It should be obvious why facilities matter in material handling when your design commands a very large footprint to build. Whether it is a single four-post lift spanning many square feet, or a dozen AGVs which require space to build and test, the company you choose to create your material handling product needs the space, equipment and personnel to efficiently complete your project on time and on budget.
Consider a turnkey design/build firm like Handling Specialty, which has offices and two plants that cater to custom material handling solutions for multiple industries. With several projects on the go at all times, a dynamic material-handling company requires the space and the talent to work on multiple jobs at once. In the office, you’ll want to find their sales, engineering, marketing, purchasing, parts and services, installation and quality assurance departments. Project managers, operations, shipping and logistics, safety, HR, accounting and other departments will live in a cohesive environment where they can communicate with one another on all projects.
In the manufacturing plants where the equipment is built, there should be plenty of square footage and an array of equipment in place to safely and efficiently build your projects. For instance, does your design/build firm include equipment most companies would farm out, like Blast & Paint booths? How high are the ceilings, and will they accommodate your material handling build? Do their facilities include multiple cranes, hoists, jibs, and bridges designed to support their operations? Are there several weld cells set up to perform the work in a cohesive environment? Do they have space to store your material handling equipment and ample room to allow 18-wheelers inside to pack and ship your custom equipment?
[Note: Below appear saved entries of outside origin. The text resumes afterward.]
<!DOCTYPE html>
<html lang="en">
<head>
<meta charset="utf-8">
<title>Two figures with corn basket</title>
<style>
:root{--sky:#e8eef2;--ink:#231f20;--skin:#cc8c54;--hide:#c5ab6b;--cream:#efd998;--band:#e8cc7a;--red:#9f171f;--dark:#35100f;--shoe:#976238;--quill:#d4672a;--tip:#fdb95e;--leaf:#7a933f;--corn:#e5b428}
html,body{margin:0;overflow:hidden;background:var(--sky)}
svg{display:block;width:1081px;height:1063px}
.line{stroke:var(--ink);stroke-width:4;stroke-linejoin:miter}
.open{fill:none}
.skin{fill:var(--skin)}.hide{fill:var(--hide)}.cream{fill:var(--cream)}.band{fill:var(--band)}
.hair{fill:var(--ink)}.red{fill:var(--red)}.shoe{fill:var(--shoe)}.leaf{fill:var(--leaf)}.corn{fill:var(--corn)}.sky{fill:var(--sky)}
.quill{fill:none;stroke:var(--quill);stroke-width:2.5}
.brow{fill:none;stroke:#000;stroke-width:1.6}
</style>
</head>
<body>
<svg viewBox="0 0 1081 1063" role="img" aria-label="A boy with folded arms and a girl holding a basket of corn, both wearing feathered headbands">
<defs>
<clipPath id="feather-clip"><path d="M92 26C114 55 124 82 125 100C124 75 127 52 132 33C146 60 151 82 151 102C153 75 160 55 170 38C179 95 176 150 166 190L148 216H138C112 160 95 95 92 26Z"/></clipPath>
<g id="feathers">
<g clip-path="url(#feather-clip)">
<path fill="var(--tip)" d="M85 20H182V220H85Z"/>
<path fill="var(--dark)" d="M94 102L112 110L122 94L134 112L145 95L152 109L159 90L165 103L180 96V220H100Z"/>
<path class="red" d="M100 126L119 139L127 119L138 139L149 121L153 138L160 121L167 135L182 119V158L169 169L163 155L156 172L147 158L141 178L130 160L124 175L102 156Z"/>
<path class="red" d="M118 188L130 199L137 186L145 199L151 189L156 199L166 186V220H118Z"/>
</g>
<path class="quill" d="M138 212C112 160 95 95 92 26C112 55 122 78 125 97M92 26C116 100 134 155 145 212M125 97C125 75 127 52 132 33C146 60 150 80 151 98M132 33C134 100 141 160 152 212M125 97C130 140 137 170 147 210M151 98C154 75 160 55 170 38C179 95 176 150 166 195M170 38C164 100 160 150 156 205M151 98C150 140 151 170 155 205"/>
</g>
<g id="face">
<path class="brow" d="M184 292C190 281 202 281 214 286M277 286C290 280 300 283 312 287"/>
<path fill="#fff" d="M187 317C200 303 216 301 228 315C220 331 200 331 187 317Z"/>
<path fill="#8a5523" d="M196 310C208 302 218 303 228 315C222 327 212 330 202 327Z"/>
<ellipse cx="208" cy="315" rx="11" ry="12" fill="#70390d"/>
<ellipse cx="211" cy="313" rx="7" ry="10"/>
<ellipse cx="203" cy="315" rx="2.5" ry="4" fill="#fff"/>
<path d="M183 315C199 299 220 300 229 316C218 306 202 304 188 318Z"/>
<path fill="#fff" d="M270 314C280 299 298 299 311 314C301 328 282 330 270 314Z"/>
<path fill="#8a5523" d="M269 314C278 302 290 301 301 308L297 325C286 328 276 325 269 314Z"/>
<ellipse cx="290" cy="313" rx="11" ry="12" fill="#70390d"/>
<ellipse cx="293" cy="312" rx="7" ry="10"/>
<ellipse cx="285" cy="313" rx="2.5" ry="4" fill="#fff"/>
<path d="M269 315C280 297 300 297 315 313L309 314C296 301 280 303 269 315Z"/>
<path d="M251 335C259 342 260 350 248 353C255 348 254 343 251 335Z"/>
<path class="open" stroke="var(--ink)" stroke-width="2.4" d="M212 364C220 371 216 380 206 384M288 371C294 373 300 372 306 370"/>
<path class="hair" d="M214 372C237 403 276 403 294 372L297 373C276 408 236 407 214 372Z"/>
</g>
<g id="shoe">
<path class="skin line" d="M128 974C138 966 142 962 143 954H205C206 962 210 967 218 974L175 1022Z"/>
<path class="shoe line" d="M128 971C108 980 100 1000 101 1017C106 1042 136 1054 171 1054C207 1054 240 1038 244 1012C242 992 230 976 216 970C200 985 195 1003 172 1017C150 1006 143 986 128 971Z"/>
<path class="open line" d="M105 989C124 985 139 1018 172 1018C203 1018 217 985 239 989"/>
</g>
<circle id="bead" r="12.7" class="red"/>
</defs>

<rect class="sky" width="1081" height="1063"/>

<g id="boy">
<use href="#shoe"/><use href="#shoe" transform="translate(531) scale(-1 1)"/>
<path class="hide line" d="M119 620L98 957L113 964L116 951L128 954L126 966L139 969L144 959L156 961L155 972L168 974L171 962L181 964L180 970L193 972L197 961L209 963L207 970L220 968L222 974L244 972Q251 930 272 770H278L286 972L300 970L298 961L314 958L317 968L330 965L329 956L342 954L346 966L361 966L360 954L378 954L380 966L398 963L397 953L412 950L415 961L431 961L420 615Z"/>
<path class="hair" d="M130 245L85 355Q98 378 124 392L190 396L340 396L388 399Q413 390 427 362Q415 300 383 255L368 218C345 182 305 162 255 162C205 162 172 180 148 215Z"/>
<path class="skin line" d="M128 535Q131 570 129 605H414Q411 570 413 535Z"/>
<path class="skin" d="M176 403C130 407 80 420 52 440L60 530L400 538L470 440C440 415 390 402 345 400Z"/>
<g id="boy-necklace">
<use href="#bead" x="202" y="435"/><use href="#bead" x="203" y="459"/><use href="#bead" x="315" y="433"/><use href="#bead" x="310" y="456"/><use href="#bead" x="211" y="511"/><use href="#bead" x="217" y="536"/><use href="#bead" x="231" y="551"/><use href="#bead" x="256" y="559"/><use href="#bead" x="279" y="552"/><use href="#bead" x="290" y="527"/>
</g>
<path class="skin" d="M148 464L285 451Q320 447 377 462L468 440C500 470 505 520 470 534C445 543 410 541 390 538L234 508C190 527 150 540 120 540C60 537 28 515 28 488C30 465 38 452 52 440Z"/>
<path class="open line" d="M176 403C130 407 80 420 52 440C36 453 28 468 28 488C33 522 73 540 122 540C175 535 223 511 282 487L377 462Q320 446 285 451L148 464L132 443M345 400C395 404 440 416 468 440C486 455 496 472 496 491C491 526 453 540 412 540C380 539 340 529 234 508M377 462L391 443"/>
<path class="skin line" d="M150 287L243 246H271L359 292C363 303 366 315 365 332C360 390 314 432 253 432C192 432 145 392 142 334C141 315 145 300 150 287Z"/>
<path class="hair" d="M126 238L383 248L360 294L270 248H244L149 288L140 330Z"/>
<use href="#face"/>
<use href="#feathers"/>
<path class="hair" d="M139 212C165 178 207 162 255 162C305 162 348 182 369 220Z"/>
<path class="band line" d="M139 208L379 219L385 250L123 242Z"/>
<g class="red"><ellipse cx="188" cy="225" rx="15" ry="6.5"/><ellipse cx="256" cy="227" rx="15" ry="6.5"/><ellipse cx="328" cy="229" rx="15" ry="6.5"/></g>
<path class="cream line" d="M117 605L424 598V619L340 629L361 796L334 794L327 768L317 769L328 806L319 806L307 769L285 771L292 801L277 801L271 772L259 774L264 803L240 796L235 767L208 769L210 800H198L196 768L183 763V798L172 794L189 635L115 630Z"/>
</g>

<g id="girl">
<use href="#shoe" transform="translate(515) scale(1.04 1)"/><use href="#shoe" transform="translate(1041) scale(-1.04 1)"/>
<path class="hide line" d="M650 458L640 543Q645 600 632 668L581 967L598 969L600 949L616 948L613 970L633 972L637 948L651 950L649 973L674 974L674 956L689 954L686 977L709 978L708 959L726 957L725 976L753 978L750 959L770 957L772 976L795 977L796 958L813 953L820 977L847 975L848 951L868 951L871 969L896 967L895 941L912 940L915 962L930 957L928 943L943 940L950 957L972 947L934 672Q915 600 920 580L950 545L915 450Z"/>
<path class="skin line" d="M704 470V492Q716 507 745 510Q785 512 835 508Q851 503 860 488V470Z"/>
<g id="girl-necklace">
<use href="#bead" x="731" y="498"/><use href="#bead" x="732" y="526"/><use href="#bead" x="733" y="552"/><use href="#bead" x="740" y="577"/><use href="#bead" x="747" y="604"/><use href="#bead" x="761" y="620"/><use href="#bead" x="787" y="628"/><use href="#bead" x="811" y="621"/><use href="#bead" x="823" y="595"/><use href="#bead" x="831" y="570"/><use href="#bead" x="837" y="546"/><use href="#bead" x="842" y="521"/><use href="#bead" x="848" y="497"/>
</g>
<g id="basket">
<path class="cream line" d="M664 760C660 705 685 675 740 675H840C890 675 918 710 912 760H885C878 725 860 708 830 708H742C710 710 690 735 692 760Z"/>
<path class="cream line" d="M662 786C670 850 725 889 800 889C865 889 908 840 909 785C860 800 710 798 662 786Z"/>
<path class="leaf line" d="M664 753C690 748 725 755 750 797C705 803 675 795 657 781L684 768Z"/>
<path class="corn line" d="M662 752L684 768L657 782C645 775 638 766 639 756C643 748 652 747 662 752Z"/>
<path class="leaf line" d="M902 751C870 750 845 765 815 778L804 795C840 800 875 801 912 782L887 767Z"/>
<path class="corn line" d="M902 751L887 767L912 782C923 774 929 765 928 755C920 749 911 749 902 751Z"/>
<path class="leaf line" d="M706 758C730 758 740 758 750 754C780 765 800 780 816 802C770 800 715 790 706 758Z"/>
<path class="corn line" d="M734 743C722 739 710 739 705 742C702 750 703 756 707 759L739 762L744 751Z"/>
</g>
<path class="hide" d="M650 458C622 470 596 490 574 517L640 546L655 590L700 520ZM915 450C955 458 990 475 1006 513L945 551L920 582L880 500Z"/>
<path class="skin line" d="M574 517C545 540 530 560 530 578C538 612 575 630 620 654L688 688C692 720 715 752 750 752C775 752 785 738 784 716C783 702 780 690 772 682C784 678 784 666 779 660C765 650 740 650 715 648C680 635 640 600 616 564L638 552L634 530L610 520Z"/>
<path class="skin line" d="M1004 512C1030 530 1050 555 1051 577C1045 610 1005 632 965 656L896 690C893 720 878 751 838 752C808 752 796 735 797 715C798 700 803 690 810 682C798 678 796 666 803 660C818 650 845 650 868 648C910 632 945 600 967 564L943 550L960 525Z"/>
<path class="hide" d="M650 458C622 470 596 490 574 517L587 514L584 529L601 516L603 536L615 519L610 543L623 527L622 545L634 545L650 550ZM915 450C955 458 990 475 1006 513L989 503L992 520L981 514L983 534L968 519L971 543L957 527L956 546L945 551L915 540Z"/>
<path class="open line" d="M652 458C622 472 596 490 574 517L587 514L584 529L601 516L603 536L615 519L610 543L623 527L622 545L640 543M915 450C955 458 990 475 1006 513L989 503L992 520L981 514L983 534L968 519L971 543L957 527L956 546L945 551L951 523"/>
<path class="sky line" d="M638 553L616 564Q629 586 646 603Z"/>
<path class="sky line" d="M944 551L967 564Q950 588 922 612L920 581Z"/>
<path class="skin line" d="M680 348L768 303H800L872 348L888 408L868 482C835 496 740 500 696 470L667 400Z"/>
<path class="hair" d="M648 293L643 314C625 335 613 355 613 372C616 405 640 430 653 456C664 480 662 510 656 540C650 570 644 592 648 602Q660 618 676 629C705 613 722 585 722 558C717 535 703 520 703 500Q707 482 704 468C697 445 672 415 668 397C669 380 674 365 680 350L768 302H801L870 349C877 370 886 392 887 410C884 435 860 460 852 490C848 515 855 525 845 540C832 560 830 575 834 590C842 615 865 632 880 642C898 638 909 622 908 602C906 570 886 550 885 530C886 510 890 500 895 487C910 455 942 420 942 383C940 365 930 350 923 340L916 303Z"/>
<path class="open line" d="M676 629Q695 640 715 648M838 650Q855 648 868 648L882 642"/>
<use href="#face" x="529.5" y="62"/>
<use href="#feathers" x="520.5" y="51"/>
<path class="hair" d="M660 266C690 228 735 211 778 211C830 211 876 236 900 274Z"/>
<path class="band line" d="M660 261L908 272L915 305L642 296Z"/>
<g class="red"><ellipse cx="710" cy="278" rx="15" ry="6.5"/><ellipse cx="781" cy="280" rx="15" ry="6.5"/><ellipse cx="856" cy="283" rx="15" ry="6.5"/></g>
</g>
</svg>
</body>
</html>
When it’s time to review your material handling equipment, can they offer their visitors conference rooms during the factory acceptance tests? If a customer is unavailable to be in the shop physically, do they have Wi-Fi cameras to carry the FAT on virtually?
Each of these items needs to be checked off when you’re looking for a design/build firm for custom material handling equipment. The more the company can offer to do in-house, the more efficient the process becomes.
A Sales Department: who knows the material handling industry intimately and can supply case studies that follow your specific needs to make your project a success.
Engineering Department: We have developed material handling solutions for your requirements and are listening to your input.
Purchasing Department: That has an impressive list of brands to pull from when buying parts for your projects.
Parts & Services Department: Are skilled in supporting your specific custom equipment needs.
Quality Assurance Department/Safety: Bring the very best to the forefront when working on your project to keep quality high and safety top of mind.
Project Managers: Who are experienced in multiple industry builds and will put your project above all others.
Operations Department: Who are embedded in their processes and confidently oversee all operations on the shop floor and beyond.
Shipping & Logistics Department: Who have prepared and shipped their products all over the world on trucks, trains, planes, and ships.
Blast & Paint Booths: Are run by competent professionals trained to NACE and SSPC specifications.
Trades: Are trained in their respective fields to weld, build hydraulics, run electrical and program equipment to function as intended.
There are many aspects to consider when deciding on your material handling manufacturer and many intricate pieces that need to come together to best serve you. When you consider turn-key services within the design/build company, you’ll find a stable, reliable and trusted source who has the tools and the talent to work with you on your material handling solutions.